» Activity
Show each line of the records below where the word "spacingAndGlyphs" occurs.

» The input

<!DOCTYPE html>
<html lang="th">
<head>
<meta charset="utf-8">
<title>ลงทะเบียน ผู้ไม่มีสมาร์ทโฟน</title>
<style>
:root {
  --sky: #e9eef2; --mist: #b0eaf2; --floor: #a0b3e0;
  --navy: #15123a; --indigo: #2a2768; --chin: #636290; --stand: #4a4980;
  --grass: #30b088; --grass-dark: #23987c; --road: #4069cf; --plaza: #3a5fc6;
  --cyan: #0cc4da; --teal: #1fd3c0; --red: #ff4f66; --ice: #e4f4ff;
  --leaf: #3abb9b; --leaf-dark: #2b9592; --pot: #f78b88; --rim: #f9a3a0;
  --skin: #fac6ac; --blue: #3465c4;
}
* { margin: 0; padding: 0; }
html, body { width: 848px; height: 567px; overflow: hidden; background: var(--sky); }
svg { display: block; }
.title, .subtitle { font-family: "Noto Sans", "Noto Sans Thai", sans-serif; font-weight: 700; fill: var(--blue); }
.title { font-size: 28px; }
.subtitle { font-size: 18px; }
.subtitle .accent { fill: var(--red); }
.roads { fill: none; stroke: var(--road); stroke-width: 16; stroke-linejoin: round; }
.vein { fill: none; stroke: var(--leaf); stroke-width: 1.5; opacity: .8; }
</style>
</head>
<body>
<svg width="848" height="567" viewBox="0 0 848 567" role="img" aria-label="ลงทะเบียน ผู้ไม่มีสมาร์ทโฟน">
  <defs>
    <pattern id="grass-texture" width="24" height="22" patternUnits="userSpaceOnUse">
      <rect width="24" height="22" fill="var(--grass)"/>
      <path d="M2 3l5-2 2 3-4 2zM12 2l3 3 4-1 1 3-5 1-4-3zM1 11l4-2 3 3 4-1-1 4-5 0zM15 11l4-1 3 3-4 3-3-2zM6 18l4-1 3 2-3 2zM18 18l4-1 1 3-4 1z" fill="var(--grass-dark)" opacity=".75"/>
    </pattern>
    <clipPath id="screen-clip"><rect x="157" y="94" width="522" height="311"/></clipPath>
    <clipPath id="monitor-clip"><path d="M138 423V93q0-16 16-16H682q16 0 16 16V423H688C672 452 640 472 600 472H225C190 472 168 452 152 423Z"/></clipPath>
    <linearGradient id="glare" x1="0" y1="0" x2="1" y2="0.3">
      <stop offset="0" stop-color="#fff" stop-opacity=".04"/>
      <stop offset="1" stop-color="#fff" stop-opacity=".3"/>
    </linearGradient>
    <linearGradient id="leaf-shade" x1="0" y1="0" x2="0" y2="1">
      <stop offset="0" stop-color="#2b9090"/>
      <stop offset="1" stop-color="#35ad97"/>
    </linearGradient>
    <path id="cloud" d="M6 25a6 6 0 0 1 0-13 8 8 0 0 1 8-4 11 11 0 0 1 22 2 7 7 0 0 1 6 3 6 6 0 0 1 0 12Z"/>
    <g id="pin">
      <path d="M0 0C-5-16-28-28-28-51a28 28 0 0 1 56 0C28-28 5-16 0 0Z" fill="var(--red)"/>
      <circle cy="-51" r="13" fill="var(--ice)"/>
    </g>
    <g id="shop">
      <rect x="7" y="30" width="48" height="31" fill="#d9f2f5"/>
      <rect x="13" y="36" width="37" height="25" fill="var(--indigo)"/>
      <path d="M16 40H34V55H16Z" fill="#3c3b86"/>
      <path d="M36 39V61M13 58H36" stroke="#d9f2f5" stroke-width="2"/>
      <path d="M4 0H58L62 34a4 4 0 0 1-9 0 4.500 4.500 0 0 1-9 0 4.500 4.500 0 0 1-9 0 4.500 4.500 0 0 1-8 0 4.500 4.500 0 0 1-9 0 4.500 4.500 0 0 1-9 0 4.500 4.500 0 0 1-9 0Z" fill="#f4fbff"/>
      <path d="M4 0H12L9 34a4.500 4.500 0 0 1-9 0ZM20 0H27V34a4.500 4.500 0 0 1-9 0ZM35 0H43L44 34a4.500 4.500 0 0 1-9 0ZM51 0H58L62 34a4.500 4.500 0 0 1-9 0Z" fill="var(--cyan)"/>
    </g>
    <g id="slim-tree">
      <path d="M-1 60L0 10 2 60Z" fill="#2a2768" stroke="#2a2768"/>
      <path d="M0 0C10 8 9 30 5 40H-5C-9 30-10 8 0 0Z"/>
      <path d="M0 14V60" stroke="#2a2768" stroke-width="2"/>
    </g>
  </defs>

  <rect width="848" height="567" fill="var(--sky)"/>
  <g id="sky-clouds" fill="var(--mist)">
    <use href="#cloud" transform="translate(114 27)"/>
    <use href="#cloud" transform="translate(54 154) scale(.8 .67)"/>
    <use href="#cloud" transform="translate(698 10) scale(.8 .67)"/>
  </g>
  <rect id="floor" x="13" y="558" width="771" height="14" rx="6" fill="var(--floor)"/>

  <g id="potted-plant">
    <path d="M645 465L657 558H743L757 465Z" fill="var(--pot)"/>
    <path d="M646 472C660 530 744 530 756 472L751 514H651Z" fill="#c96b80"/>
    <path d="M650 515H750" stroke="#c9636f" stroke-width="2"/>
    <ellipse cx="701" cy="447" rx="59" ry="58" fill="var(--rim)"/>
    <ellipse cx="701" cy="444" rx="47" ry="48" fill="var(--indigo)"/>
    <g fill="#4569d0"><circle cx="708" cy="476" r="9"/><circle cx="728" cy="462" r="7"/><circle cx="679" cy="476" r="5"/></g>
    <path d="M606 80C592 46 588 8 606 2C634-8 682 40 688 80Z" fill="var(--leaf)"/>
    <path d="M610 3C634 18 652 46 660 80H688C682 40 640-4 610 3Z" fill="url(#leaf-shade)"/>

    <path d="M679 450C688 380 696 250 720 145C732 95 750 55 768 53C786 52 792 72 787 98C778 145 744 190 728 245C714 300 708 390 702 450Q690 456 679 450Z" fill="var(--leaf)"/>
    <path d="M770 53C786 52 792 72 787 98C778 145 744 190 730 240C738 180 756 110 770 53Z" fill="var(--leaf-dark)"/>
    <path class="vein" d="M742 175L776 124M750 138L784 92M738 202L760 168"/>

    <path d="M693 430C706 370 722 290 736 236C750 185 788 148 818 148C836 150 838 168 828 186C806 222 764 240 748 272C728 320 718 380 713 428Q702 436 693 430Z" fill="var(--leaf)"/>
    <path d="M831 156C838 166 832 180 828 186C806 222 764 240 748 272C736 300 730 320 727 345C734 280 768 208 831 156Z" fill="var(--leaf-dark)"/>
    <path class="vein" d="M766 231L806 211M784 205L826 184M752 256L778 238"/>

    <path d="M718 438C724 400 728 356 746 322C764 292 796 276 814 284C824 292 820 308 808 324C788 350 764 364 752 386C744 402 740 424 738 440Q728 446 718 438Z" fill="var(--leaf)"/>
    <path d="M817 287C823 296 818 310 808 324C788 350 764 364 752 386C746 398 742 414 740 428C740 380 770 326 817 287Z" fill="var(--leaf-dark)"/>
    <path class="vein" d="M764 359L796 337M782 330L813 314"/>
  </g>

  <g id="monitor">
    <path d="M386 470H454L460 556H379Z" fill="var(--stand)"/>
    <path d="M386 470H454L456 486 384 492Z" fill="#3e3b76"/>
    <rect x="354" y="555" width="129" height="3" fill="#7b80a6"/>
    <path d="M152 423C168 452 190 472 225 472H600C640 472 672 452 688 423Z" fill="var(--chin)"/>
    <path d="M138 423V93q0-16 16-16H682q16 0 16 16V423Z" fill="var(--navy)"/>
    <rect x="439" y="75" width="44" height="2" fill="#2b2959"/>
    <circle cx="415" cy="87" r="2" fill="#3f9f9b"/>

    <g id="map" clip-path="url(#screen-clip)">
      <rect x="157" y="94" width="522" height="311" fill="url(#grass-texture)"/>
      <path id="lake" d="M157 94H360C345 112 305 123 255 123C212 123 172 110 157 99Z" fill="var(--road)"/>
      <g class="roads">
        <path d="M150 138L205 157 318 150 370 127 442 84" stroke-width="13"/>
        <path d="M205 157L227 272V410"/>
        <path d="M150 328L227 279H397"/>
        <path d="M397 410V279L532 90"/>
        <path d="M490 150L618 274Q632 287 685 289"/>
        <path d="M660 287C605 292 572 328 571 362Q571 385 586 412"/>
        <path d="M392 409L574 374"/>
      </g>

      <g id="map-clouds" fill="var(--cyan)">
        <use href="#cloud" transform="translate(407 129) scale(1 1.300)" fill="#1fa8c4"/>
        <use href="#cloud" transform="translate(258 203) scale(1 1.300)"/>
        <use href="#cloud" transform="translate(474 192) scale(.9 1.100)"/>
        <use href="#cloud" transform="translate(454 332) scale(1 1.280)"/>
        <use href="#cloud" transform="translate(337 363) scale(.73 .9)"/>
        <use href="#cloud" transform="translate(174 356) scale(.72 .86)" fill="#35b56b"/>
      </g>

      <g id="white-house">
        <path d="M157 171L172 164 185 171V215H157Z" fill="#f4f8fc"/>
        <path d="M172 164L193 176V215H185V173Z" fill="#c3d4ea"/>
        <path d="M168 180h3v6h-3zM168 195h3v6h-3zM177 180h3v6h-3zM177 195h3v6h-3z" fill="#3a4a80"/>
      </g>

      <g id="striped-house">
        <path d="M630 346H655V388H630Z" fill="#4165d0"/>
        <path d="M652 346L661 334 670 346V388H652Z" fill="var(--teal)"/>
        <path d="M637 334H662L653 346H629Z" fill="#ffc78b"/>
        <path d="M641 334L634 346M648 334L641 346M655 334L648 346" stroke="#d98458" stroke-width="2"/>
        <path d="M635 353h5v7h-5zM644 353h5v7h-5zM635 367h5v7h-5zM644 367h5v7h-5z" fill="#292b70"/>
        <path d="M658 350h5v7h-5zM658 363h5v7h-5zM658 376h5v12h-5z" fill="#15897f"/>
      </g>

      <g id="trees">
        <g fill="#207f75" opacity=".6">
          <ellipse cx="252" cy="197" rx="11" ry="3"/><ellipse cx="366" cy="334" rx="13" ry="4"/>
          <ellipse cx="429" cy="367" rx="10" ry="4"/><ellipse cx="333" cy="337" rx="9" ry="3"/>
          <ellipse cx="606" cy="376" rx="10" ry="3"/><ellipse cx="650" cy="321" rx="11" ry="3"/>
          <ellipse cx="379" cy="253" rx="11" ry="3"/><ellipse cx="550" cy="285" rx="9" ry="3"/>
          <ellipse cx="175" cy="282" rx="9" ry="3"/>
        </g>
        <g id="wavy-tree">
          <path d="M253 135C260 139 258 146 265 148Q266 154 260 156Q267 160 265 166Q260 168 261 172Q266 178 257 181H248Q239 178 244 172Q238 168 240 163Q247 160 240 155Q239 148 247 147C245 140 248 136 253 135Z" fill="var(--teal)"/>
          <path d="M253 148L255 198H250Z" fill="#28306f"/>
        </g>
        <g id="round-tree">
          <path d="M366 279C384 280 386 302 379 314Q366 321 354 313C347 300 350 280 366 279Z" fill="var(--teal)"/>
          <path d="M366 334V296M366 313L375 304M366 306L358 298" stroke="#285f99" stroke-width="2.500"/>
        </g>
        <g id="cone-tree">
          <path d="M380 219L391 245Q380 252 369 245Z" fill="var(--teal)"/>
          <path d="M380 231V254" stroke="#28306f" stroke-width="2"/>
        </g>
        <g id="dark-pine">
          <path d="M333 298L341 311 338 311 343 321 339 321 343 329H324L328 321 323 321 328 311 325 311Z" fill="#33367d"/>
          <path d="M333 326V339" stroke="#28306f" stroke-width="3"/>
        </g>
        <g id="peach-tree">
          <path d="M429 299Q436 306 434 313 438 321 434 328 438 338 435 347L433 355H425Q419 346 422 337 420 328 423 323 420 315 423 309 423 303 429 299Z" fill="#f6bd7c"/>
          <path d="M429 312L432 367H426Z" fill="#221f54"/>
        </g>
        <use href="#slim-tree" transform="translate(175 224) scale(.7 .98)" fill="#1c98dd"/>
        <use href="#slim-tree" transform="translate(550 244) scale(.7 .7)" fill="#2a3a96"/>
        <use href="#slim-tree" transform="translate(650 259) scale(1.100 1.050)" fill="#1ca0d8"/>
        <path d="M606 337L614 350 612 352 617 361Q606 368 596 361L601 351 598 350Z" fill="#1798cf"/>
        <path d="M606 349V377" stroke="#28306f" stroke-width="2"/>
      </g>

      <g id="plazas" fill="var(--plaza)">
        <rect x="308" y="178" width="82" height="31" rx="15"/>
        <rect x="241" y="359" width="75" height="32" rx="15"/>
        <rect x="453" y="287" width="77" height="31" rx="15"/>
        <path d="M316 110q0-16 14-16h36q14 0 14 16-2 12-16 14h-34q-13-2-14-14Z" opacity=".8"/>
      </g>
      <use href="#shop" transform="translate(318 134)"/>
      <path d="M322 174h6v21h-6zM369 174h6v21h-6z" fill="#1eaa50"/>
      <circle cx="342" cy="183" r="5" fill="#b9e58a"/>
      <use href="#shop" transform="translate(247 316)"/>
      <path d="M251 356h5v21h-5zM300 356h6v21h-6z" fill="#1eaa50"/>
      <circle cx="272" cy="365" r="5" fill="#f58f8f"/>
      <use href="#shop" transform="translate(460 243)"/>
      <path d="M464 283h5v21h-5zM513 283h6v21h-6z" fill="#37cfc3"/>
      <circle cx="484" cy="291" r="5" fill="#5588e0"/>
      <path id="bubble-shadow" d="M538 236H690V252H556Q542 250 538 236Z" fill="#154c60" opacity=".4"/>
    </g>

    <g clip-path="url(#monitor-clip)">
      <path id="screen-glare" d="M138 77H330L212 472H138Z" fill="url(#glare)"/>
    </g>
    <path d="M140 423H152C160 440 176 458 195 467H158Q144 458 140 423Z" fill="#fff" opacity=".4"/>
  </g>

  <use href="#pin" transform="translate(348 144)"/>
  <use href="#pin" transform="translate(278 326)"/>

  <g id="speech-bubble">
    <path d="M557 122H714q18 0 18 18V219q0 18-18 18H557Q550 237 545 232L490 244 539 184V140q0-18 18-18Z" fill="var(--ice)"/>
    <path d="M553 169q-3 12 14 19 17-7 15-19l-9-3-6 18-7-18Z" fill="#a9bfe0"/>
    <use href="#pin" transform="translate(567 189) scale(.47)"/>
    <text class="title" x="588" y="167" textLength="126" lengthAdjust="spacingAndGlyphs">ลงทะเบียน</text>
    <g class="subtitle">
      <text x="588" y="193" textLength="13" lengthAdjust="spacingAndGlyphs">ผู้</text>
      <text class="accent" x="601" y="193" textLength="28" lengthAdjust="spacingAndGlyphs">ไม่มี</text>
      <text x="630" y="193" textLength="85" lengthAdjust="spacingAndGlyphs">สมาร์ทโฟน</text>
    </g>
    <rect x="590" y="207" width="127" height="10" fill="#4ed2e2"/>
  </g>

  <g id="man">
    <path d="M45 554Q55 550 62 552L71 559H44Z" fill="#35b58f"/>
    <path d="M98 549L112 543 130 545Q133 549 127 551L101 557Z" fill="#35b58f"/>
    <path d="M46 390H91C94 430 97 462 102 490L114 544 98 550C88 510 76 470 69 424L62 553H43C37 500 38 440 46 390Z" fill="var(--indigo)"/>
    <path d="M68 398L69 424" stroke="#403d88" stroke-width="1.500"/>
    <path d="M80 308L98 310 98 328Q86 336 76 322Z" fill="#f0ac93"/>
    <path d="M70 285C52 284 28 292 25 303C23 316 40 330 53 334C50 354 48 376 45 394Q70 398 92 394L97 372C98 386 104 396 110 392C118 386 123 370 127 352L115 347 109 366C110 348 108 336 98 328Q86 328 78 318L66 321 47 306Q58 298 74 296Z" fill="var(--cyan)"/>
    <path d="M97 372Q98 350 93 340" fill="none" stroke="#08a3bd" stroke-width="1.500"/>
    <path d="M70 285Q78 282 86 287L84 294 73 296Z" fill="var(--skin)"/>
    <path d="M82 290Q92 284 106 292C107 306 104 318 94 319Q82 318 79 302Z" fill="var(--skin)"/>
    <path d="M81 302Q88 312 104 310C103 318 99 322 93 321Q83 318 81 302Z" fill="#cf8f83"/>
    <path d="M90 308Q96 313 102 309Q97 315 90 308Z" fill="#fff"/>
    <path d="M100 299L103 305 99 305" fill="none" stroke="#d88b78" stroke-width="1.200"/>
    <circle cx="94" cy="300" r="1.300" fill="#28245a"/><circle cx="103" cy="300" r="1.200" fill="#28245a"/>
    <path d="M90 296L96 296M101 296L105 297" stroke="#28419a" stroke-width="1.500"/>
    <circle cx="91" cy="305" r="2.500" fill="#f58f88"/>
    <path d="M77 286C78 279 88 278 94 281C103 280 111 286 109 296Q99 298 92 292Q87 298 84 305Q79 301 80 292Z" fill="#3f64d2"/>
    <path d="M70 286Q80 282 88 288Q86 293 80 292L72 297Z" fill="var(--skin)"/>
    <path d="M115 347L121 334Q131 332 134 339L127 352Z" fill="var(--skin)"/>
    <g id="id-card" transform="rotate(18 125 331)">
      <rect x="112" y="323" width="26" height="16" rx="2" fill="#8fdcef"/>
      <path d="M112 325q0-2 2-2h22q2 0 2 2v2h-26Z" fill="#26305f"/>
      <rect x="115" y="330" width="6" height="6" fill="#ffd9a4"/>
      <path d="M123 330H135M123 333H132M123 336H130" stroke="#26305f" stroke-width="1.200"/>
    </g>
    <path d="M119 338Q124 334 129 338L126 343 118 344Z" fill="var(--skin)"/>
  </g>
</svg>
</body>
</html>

» Result for this task
    <text class="title" x="588" y="167" textLength="126" lengthAdjust="spacingAndGlyphs">ลงทะเบียน</text>
      <text x="588" y="193" textLength="13" lengthAdjust="spacingAndGlyphs">ผู้</text>
      <text class="accent" x="601" y="193" textLength="28" lengthAdjust="spacingAndGlyphs">ไม่มี</text>
      <text x="630" y="193" textLength="85" lengthAdjust="spacingAndGlyphs">สมาร์ทโฟน</text>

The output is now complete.